Saved data entries

#####

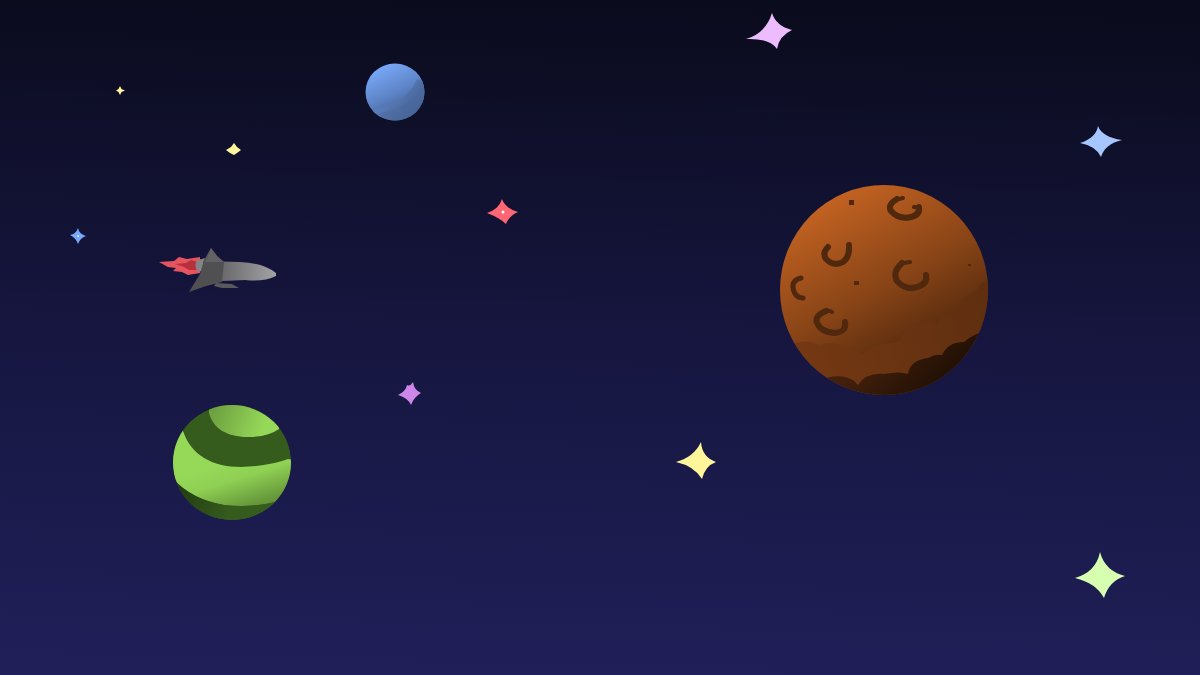
<!DOCTYPE html>
<html lang="en">
<head>
<meta charset="utf-8">
<title>Rocket among planets</title>
<style>
  :root {
    --sky-top: #0a0b1c;
    --sky-mid: #161640;
    --sky-low: #201f58;
    --crater: #50280d;
    --leaf: #96d959;
    --forest: #365c1d;
    --flame: #e6545f;
    --flame-core: #b8303a;
    --yellow: #fff59a;
    --pink: #ecbcff;
    --ice: #a6c6ff;
    --blue: #78a8fa;
    --red: #ff6673;
    --violet: #cd86ea;
    --lime: #d6ffb0;
  }
  html, body { margin: 0; overflow: hidden; background: var(--sky-mid); }
  .space { display: block; width: 1200px; height: 675px; }
  .craters { fill: none; stroke: var(--crater); stroke-linecap: round; stroke-linejoin: round; }
  .specks { fill: var(--crater); }
</style>
</head>
<body>
<svg class="space" viewBox="0 0 1200 675" role="img" aria-label="A rocket flying past planets and coloured stars">
  <defs>
    <linearGradient id="sky" x1="0.52" y1="0" x2="0.48" y2="1">
      <stop offset="0" stop-color="var(--sky-top)"/>
      <stop offset="0.5" stop-color="var(--sky-mid)"/>
      <stop offset="1" stop-color="var(--sky-low)"/>
    </linearGradient>
    <linearGradient id="rust" x1="0.25" y1="0.05" x2="0.75" y2="0.95">
      <stop offset="0" stop-color="#c46322"/>
      <stop offset="0.5" stop-color="#864316"/>
      <stop offset="1" stop-color="#3a1c09"/>
    </linearGradient>
    <linearGradient id="rust-cloud" gradientUnits="userSpaceOnUse" x1="800" y1="350" x2="985" y2="300">
      <stop offset="0" stop-color="#743813"/>
      <stop offset="1" stop-color="#5f2f10"/>
    </linearGradient>
    <linearGradient id="rust-shadow" gradientUnits="userSpaceOnUse" x1="880" y1="345" x2="930" y2="395">
      <stop offset="0" stop-color="#42200b"/>
      <stop offset="1" stop-color="#211005"/>
    </linearGradient>
    <linearGradient id="ocean" x1="0.3" y1="0.05" x2="0.75" y2="0.95">
      <stop offset="0" stop-color="#78a7f8"/>
      <stop offset="0.5" stop-color="#5d84c6"/>
      <stop offset="1" stop-color="#37507c"/>
    </linearGradient>
    <linearGradient id="ocean-band" gradientUnits="userSpaceOnUse" x1="380" y1="90" x2="412" y2="118">
      <stop offset="0" stop-color="#6288c8"/>
      <stop offset="1" stop-color="#435f92"/>
    </linearGradient>
    <linearGradient id="grass-cap" gradientUnits="userSpaceOnUse" x1="212" y1="412" x2="262" y2="432">
      <stop offset="0" stop-color="#6da03f"/>
      <stop offset="1" stop-color="var(--leaf)"/>
    </linearGradient>
    <linearGradient id="grass-band" gradientUnits="userSpaceOnUse" x1="222" y1="440" x2="244" y2="512">
      <stop offset="0.3" stop-color="var(--leaf)"/>
      <stop offset="0.55" stop-color="#8fd054"/>
      <stop offset="1" stop-color="#5f8f36"/>
    </linearGradient>
    <linearGradient id="grass-base" gradientUnits="userSpaceOnUse" x1="176" y1="495" x2="230" y2="512">
      <stop offset="0" stop-color="#223d11"/>
      <stop offset="1" stop-color="var(--forest)"/>
    </linearGradient>
    <linearGradient id="hull" gradientUnits="userSpaceOnUse" x1="195" y1="270" x2="276" y2="274">
      <stop offset="0" stop-color="#4c4c4e"/>
      <stop offset="1" stop-color="#a3a3a5"/>
    </linearGradient>
    <clipPath id="rust-disc"><ellipse cx="884" cy="290" rx="104" ry="105"/></clipPath>
    <clipPath id="ocean-disc"><ellipse cx="395" cy="92" rx="29.5" ry="28.5"/></clipPath>
    <clipPath id="grass-disc"><ellipse cx="232" cy="462.5" rx="59" ry="57.5"/></clipPath>
  </defs>

  <rect id="background" width="1200" height="675" fill="url(#sky)"/>

  <g id="stars">
    <path fill="var(--yellow)" d="M120 86L121.500 89L125 90.500L121.500 92L120 95L118.500 92L116 90.500L118.500 89Z"/>
    <path fill="var(--yellow)" d="M234 143L237 147L241 150L237 153L234 155L230 153L226 150L231 147Z"/>
    <path fill="var(--blue)" d="M78 228Q79 234 86 236Q80 238 78 244Q76 238 70 235Q76 234 78 228Z"/>
    <circle cx="78" cy="236" r="1" fill="#dbe8ff"/>
    <path fill="var(--red)" d="M502 199Q505 208 518 212Q509 216 506 224Q500 218 487 213Q499 209 502 199Z"/>
    <circle cx="503" cy="212" r="1.500" fill="#fff"/>
    <path fill="var(--violet)" d="M413 382Q414 390 421 393Q414 397 411 405Q408 398 398 395Q406 391 407 385Q410 387 413 382Z"/>
    <path fill="var(--pink)" d="M772 13Q776 26 792 30Q779 36 777 49Q769 38 746 39Q766 33 772 13Z"/>
    <path fill="var(--ice)" d="M1098 126Q1102 137 1122 140Q1105 144 1101 157Q1096 146 1080 143Q1096 138 1098 126Z"/>
    <path fill="var(--yellow)" d="M701 442Q702 457 716 462Q705 466 702 479Q694 466 676 462Q694 457 701 442Z"/>
    <path fill="var(--lime)" d="M1100 552Q1105 571 1125 576Q1109 581 1104 598Q1096 583 1075 578Q1096 572 1100 552Z"/>
  </g>

  <g id="blue-planet" clip-path="url(#ocean-disc)">
    <rect x="365" y="63" width="60" height="58" fill="url(#ocean)"/>
    <path fill="url(#ocean-band)" d="M373 110Q407 104 417 79L426 82V122H370Z"/>
    <path fill="#4a689c" opacity="0.450" d="M377 114Q410 106 424 88V122H377Z"/>
  </g>

  <g id="green-planet" clip-path="url(#grass-disc)">
    <rect x="172" y="404" width="120" height="118" fill="var(--forest)"/>
    <path fill="url(#grass-cap)" d="M209 400V413C213 428 226 437 248 437Q268 437 279 429V400Z"/>
    <path fill="url(#grass-band)" d="M170 434L183 431C191 455 212 467 241 467Q270 466 288 459L293 460V500L275 502Q250 508 224 505Q190 499 174 479Z"/>
    <path fill="url(#grass-base)" d="M170 476Q190 499 224 505Q250 508 278 502V524H170Z"/>
  </g>

  <g id="rust-planet" clip-path="url(#rust-disc)">
    <rect x="779" y="184" width="210" height="212" fill="url(#rust)"/>
    <path fill="url(#rust-cloud)" d="M778 345L796 343Q808 339 819 345Q832 340 845 347Q857 346 862 355Q872 343 899 342Q905 326 921 324Q930 319 937 324Q941 313 958 313Q959 298 973 292Q978 290 980 284L990 278V400H778Z"/>
    <path fill="url(#rust-shadow)" d="M812 374Q823 380 830 377Q850 374 858 385Q866 372 885 374Q899 371 908 374Q910 360 928 358Q935 354 942 355Q948 342 964 342Q972 334 990 330V400H812Z"/>
    <g class="craters">
      <path stroke-width="6" d="M897 199Q887 205 891 211Q899 220 911 217Q920 215 919 207"/>
      <path stroke-width="6" d="M828 247Q822 253 826 259Q834 267 843 262Q850 257 849 245"/>
      <path stroke-width="6" d="M902 263Q892 272 897 281Q907 292 920 286Q928 282 926 275"/>
      <path stroke-width="5" d="M801 278Q792 280 793 288Q795 298 803 298"/>
      <path stroke-width="6" d="M826 311Q814 316 817 323Q821 332 834 333Q847 332 845 322"/>
      <path stroke-width="4" d="M899 199L903 198M914 207L919 208M904 263L910 262M827 310L832 312"/>
    </g>
    <g class="specks">
      <rect x="849" y="200" width="5" height="5"/>
      <rect x="854" y="281" width="5" height="4"/>
      <rect x="968" y="264" width="3" height="2"/>
    </g>
  </g>

  <g id="rocket">
    <path fill="var(--flame)" d="M159 262L174 261L179 257L187 259L200 257V273L188 275L182 272L173 271L176 268L168 267Z"/>
    <path fill="var(--flame-core)" d="M175 264L186 263L191 260L198 262V270L189 270L184 267Z"/>
    <path fill="#858588" d="M197 260L206 258V272L197 271Q194 265 197 260Z"/>
    <path fill="url(#hull)" d="M203 261L240 262Q263 263 276 273V276Q264 282 245 280L222 281L203 277Z"/>
    <path fill="#505052" d="M211 248L217 256L224 262L222 282L206 286L189 292L200 274L204 260Z"/>
    <path fill="#626264" d="M211 248L217 256L224 262L205 262Z"/>
    <path fill="#59595b" d="M216 283L232 284L239 288L222 288L214 286Z"/>
  </g>
</svg>
</body>
</html>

#####

■ **Work to be completed**
Please return every line of the records above that contains the word "shadow".

■ **Result for this exercise**
    <linearGradient id="rust-shadow" gradientUnits="userSpaceOnUse" x1="880" y1="345" x2="930" y2="395">
    <path fill="url(#rust-shadow)" d="M812 374Q823 380 830 377Q850 374 858 385Q866 372 885 374Q899 371 908 374Q910 360 928 358Q935 354 942 355Q948 342 964 342Q972 334 990 330V400H812Z"/>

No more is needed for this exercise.